Of course, these early dogs were bred to hunt wild game and bait bulls. Baiting bulls was, at one time, thought to tenderize the meat of the bull prior to butchering. Dogs were used to rile the bull up and "heat" the blood. Actually, the adrenaline made the meat less tender and thankfully, in 1835 bull-baiting was banned.
The dogs who had been bred specifically to fight needed a new job. Other breeds with a more mellow temperament were used to cut the ferocious nature of these early Bulldogs. Over time came the Bulldog we know today.
In the early 1970s (ah, the early 70s - bad perms, bell-bottomed jeans, ever-so much polyester), David Leavitt set out to redevelop this early Bulldog's physical type, without the fighting dog temperament. He crossed dogs that were half English Bulldogs, and the other half was a mixture of Bullmastiff, Staffordshire Bull Terrier and American Bulldog bloodlines.
His goal was to breed a healthier Bulldog with the looks of the original Bulldogs during the 1700s with the family friendly temperament of today's English Bulldogs. He wanted an athletic, healthier dog that would breathe freely and reproduce without too much interference by man. While he did not approve of the bull baiting which Bulldogs sprang from, he was fascinated by the muscular, fearless Bulldogs that evolved. His group split off in 2001 to form Levitt Bulldogs.
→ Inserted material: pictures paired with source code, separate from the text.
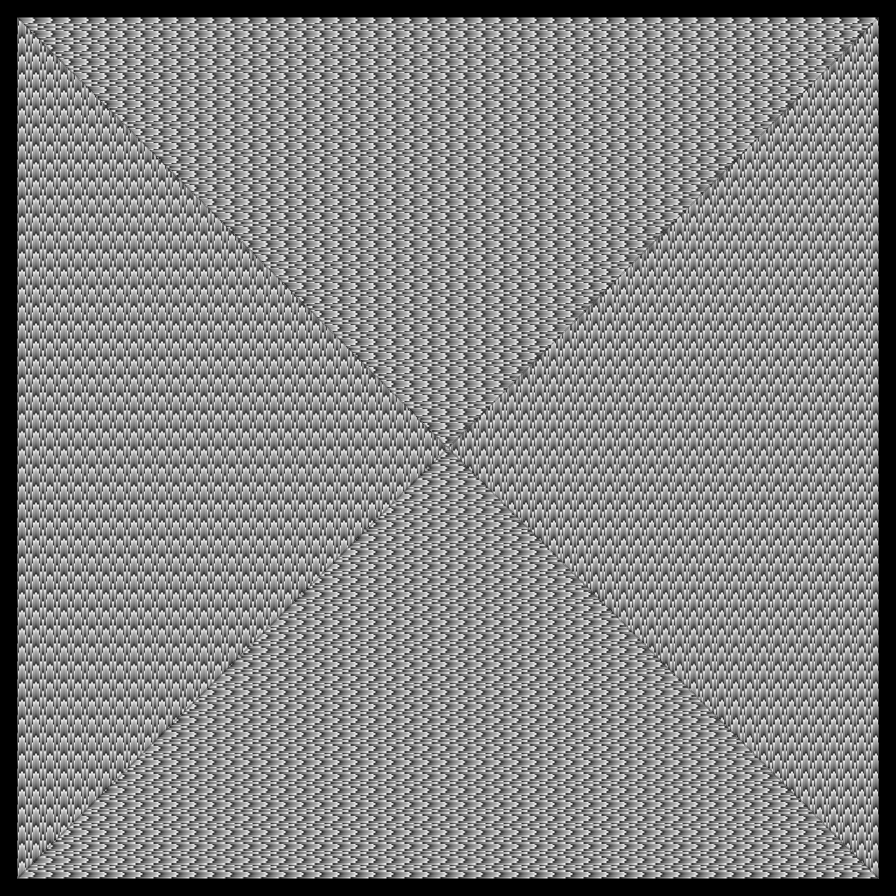
Reproduce this pattern procedurally as a three.js fragment shader.

```glsl
// Four triangular panels of fine woven grey scales, set in a black frame.
varying vec2 vUv;

// Shade along a thread; a parabolic offset rounds each scale and staggers its neighbours.
float scaleShade(float across, float along) {
  float thread = floor(across * 512.0);
  float side = abs(mod(thread, 8.0) - 4.0) / 4.0;
  float phase = fract(along * 50.0 + 1.5 * side * side);

  // Slow fade to a bright tip, then a short smooth return to dark.
  float fade = min(phase / 0.88, 1.0) * (1.0 - smoothstep(0.88, 1.0, phase));
  float tone = 2.0 * fade - 1.0;
  return 0.56 + 0.22 * tone + 0.15 * tone * tone * tone;
}

// Coverage of the square cloth, softened at its border.
float clothMask(vec2 p) {
  float edge = max(abs(p.x), abs(p.y)) - 0.4805;
  return 1.0 - smoothstep(-0.001, 0.001, edge);
}

void main() {
  vec2 p = vUv - 0.5;

  // Side panels run vertically, upper and lower panels horizontally.
  float sideways = abs(p.x) - abs(p.y);
  float vertical = scaleShade(vUv.x, vUv.y);
  float horizontal = scaleShade(vUv.y, vUv.x);
  float shade = mix(horizontal, vertical, smoothstep(-0.001, 0.001, sideways));

  // Thin dark seams along the diagonals.
  float seam = 1.0 - smoothstep(0.0005, 0.0025, abs(sideways));
  shade *= 1.0 - 0.25 * seam;

  gl_FragColor = vec4(vec3(shade * clothMask(p)), 1.0);
}
```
Want to know more? Check out the Levitt Bulldog Association info.
THE DIVORCE…In 2005 a group of Olde English Bulldogge breeder's broke off and named their dogs Leavitt Bulldogs after the aforementioned founder David Leavitt.
The dogs that were originally bred by David Leavitt and known as the Olde English Bulldogge are now known as Leavitt Bulldogs. Here is a statement from Mr. Leavitt on this split.
"We now call our dogs Leavitt Bulldogs in an effort to differentiate them from the larger body of unrelated dogs called Olde English Bulldogge today. David Leavitt"
WARM NOSE = SICK DOG Nasal Hyperkeratosis in Dogs “Your dog’s nose is dry, he must be sick.” As kids we all had some well-meaning relative who took it upon themselves to be the dog know-it-all in the family. They would make statements about your dog, the neighbors dog, heck, about all dogs in such […]
I am sitting here looking at a gaggle of old French Bulldogs. A couple have grey faces, one has grey LEGS, Vegas just looks like a little granny dog and a couple just are not moving as fast as they used to (I can sympathize!). Like many breeders, I have reached a stage where I […]